He then joined the History Department at the University of Essex, where he is now Professor in History. He is also a member of the University of Essex’s Research Strategy Committee, and Deputy Dean (Strategic Development) in the Faculty of Humanities.

He is a fellow of the Royal Historical Society. His early published work was on Victorian domestic service, although he has written widely on the history of censuses and surveys, civil registration, women’s work, the impact of the digital revolution on archives, and history of the information state.

One of his current research interests is the history of identification in Britain over the last 500 years. In conjunction with Professor Jane Caplan of the University of Oxford he helped to establish an international network of historians active in this field of the history of identification Identinet. This network was funded by the Leverhulme Trust.

He has been the chair of the Local Population Studies Society; administrative editor of the journal Gender and History; and a member of the electronics records committee of the United Nations International Congress on Archives.

Project manager, Nicola Farnworth

Nicola enjoyed a long and successful career in corporate information technology services, specializing in project leadership, systems design, and data analysis.

In 2004 she became the Coordinator of the Canadian Century Research Infrastructure project at York University, Canada, planning and managing the construction of microdata and contextual data databases, with further responsibilities for data and system testing and verification.

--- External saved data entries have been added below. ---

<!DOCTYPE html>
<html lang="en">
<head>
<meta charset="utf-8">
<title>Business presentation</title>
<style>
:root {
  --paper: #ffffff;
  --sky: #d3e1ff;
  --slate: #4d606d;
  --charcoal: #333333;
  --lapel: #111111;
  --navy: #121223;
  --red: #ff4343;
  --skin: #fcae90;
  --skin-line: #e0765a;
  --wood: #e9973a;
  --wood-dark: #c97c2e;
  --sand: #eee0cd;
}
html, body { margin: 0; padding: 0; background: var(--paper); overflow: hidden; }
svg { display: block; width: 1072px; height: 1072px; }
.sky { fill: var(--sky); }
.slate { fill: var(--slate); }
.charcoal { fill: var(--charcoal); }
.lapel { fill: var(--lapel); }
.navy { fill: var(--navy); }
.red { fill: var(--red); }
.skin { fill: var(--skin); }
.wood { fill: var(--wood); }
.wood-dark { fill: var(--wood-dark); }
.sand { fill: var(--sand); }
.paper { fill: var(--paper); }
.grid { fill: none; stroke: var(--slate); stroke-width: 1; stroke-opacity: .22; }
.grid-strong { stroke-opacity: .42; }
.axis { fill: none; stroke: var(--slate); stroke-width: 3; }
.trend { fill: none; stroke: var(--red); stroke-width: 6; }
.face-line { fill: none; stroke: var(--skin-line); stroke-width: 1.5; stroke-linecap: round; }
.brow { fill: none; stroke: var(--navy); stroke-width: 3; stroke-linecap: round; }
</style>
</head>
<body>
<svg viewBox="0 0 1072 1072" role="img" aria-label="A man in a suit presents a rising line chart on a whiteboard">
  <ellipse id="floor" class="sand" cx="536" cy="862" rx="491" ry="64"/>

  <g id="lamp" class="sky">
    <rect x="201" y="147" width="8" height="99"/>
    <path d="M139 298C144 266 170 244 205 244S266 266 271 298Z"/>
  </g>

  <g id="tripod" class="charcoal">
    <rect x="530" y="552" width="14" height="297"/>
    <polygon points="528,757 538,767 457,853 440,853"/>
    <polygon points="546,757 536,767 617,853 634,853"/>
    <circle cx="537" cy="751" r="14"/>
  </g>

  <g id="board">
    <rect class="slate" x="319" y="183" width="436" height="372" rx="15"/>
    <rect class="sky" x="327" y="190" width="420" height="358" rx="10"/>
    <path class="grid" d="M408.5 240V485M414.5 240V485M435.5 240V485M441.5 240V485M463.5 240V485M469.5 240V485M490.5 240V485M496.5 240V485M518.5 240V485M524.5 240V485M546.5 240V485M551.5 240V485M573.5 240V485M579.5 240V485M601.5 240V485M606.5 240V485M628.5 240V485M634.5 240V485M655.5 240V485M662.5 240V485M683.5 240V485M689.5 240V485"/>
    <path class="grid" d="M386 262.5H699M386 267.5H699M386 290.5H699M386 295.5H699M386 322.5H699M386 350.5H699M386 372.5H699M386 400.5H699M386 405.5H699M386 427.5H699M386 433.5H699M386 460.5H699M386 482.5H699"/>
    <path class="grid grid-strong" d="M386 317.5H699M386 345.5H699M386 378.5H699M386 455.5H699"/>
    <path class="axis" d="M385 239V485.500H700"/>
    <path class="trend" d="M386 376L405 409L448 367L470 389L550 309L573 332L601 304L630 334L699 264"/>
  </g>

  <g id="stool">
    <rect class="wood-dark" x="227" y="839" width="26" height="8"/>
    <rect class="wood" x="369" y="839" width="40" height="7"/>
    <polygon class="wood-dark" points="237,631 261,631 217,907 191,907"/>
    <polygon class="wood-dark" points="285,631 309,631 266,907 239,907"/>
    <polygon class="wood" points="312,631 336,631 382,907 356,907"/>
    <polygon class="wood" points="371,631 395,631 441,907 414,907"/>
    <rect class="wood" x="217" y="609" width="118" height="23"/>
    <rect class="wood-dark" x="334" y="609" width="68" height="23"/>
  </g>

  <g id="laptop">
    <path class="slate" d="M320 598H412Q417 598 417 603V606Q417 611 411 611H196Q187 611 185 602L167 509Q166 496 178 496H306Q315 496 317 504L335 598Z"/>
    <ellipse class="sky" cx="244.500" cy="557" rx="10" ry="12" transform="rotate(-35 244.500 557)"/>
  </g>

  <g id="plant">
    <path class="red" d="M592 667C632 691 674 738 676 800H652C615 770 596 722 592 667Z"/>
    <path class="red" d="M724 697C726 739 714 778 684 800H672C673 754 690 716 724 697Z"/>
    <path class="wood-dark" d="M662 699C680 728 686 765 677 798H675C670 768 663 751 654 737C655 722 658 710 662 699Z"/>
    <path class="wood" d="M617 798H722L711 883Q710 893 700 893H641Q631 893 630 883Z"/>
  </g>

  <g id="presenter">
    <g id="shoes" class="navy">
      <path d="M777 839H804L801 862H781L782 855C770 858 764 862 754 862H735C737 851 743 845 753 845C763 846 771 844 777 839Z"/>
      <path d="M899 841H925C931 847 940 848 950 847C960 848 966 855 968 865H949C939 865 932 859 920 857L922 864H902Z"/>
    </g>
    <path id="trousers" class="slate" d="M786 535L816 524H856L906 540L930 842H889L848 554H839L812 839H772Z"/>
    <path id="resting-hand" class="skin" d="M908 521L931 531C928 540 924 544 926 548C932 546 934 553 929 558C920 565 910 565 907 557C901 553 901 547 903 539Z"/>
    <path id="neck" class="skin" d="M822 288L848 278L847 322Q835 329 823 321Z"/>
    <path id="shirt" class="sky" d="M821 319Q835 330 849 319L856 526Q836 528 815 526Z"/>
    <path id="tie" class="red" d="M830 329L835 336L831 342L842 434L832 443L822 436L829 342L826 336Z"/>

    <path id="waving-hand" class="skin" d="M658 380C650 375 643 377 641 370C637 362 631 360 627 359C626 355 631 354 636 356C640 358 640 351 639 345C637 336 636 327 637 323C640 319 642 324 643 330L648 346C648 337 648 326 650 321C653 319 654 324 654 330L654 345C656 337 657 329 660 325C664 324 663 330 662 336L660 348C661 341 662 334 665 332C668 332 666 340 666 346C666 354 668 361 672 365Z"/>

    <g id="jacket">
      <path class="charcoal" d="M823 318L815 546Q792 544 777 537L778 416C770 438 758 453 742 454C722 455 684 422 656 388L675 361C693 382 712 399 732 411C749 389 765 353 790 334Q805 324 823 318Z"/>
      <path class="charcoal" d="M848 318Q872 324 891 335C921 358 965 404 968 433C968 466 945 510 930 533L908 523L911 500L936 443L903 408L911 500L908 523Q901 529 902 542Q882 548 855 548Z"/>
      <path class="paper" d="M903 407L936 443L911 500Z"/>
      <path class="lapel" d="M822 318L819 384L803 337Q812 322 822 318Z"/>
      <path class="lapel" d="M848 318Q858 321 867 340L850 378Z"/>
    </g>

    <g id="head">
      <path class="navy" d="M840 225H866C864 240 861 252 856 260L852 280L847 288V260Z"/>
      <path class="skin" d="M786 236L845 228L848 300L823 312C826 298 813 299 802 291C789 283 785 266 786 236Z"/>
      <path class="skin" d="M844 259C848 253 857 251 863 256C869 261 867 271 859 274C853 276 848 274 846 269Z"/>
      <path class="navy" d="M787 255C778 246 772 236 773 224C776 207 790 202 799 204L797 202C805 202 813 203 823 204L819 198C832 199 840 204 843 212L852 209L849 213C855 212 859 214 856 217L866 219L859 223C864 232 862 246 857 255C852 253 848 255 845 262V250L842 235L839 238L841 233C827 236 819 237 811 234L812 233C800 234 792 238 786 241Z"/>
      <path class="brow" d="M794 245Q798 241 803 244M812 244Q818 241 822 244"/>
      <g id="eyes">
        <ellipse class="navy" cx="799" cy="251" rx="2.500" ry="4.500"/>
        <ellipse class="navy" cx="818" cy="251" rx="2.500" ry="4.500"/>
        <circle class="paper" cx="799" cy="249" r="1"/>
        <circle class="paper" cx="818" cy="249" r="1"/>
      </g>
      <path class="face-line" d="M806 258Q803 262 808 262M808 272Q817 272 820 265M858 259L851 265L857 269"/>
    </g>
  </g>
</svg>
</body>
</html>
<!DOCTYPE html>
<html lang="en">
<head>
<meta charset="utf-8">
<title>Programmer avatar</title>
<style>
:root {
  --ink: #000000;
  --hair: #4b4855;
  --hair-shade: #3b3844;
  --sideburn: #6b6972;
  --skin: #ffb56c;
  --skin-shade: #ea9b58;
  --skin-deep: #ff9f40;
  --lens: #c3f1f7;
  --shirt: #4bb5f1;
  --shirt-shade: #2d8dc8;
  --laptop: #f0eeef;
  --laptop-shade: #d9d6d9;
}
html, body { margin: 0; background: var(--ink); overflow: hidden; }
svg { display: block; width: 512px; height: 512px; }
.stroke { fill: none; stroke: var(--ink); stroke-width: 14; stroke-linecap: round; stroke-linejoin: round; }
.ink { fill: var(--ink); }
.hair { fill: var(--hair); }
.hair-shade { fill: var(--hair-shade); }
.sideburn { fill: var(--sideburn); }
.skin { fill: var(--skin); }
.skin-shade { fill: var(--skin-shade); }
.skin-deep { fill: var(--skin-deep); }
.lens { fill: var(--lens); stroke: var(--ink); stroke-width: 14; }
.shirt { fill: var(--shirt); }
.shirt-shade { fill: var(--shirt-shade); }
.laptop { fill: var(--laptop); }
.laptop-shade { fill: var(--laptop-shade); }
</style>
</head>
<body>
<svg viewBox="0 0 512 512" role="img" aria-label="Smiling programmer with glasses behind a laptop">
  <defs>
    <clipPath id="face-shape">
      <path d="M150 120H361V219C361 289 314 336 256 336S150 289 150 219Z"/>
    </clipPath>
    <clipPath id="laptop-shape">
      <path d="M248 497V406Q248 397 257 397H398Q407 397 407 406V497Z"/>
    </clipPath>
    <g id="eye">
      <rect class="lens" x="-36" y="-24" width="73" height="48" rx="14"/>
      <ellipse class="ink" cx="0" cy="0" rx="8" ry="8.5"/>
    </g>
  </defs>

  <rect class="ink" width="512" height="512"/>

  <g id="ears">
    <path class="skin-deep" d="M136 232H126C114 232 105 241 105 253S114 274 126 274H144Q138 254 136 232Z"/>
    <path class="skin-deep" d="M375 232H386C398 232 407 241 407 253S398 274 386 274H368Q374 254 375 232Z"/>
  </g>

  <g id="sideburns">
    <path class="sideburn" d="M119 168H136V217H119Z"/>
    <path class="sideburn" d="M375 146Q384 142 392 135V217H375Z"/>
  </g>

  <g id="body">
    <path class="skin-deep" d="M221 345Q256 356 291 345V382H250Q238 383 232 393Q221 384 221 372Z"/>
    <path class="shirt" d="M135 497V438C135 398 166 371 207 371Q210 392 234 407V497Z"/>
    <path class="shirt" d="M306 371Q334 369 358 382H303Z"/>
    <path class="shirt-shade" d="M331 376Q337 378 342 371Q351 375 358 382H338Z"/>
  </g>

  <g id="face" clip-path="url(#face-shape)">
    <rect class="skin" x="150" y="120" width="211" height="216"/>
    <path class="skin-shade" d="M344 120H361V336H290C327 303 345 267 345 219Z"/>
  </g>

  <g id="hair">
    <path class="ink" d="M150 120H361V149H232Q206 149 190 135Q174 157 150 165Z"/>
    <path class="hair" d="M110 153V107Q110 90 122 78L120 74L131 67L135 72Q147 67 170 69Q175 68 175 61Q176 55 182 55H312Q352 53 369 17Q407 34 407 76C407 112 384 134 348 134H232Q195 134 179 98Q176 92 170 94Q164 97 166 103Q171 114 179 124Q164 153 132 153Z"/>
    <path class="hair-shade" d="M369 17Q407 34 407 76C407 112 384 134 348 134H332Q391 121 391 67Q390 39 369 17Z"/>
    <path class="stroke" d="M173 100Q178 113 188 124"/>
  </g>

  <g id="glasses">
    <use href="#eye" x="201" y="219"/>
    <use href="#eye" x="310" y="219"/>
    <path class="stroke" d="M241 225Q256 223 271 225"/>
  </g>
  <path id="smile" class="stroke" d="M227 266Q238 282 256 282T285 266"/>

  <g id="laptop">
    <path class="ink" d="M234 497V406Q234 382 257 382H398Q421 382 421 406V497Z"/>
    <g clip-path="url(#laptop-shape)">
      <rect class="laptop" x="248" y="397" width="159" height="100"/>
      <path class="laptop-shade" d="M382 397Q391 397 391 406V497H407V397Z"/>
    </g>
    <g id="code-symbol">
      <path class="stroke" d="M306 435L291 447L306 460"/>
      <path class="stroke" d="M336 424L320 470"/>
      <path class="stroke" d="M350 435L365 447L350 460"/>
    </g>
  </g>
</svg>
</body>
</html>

She was project manager for I-CeM from 2009 to 2011. She is now lead member of the business transformation programme at Cambridge Assessment, a department of the University of Cambridge.

Research Officers

Dr Jamie Collins

Jamie worked in ONS before joining the I-CeM team as technical support in 2009.

Ms Lisa Gardner

Lisa was an undergraduate and masters student at Essex, and is currently doing a PhD dissertation in the Department of History on ‘Manhood, Masculinities and the Martyrs of Tudor England’. She has undertaken work for the I-CeM Guide.

Dr Mitch Goodrum

Mitch received his PhD from the University of Essex in 2011 with a thesis on ‘Representations of masculinity in the superhero film post 9/11’. He is a part-time teacher in the Essex History Department. He worked on Scottish occupations for the I-CeM occupational matrix.

Dr Christine Jones

Christine previously worked as a Research Assistant in the Arts and Humanities Data Service of the UK Data Archive, and before that with Kevin Schürer on the Victorian Panel Study, which was in a sense a pilot project for I-CeM. She is also secretary to the Local Population Studies Society and a member of the editorial board of the journal Local Population Studies.

Along with Amanda Wilkinson she was responsible for planning and carrying out the work of the I-CeM project to evaluate, reconcile and code the data in the collection.

Dr Amanda Wilkinson

Amanda is an alumni of he University of Essex having been awarded her BA in History and Sociology (Class 1 Hons) in 2007, and an MA in Cultural and Social History (Distinction) in 2008.

Amanda was awarded the University of Essex Silberrad Scholarship in 2008 and received her PhD (with a thesis on women’s work in the 19th century census)from Essex University in 2012. She has worked as a researcher for a local heritage trust and conducts independent genealogical research. She is now the Economic History Society Power Fellow at the Institute of Historical Research, 2013-14.

Along with Christine Jones she was responsible for planning and carrying out the work of the I-CeM project to evaluate, reconcile and code the data in the collection.

External Contributors

  • Professor Michael Anderson, University of Edinburgh
  • Dr Corinne Roughley, University of Cambridge
  • Dr Max Satchell, University of Cambridge
  • Professor Sir Tony Wrigley, University of Cambridge

Coding Assistants

A large team of Coding Assistants was hired from the local student population to assist with the coding of occupations, birthplaces, and other census variables across the integrated data collection.

UK Data Archive

Members of the UKDA who have helped put the I-CeM data online included:

  • Mus Ahmet
  • Hilary Beedham
  • Oscar Davao Jimenez
  • Mike King
  • John Shepherdson
  • Veerle Van Den Eynden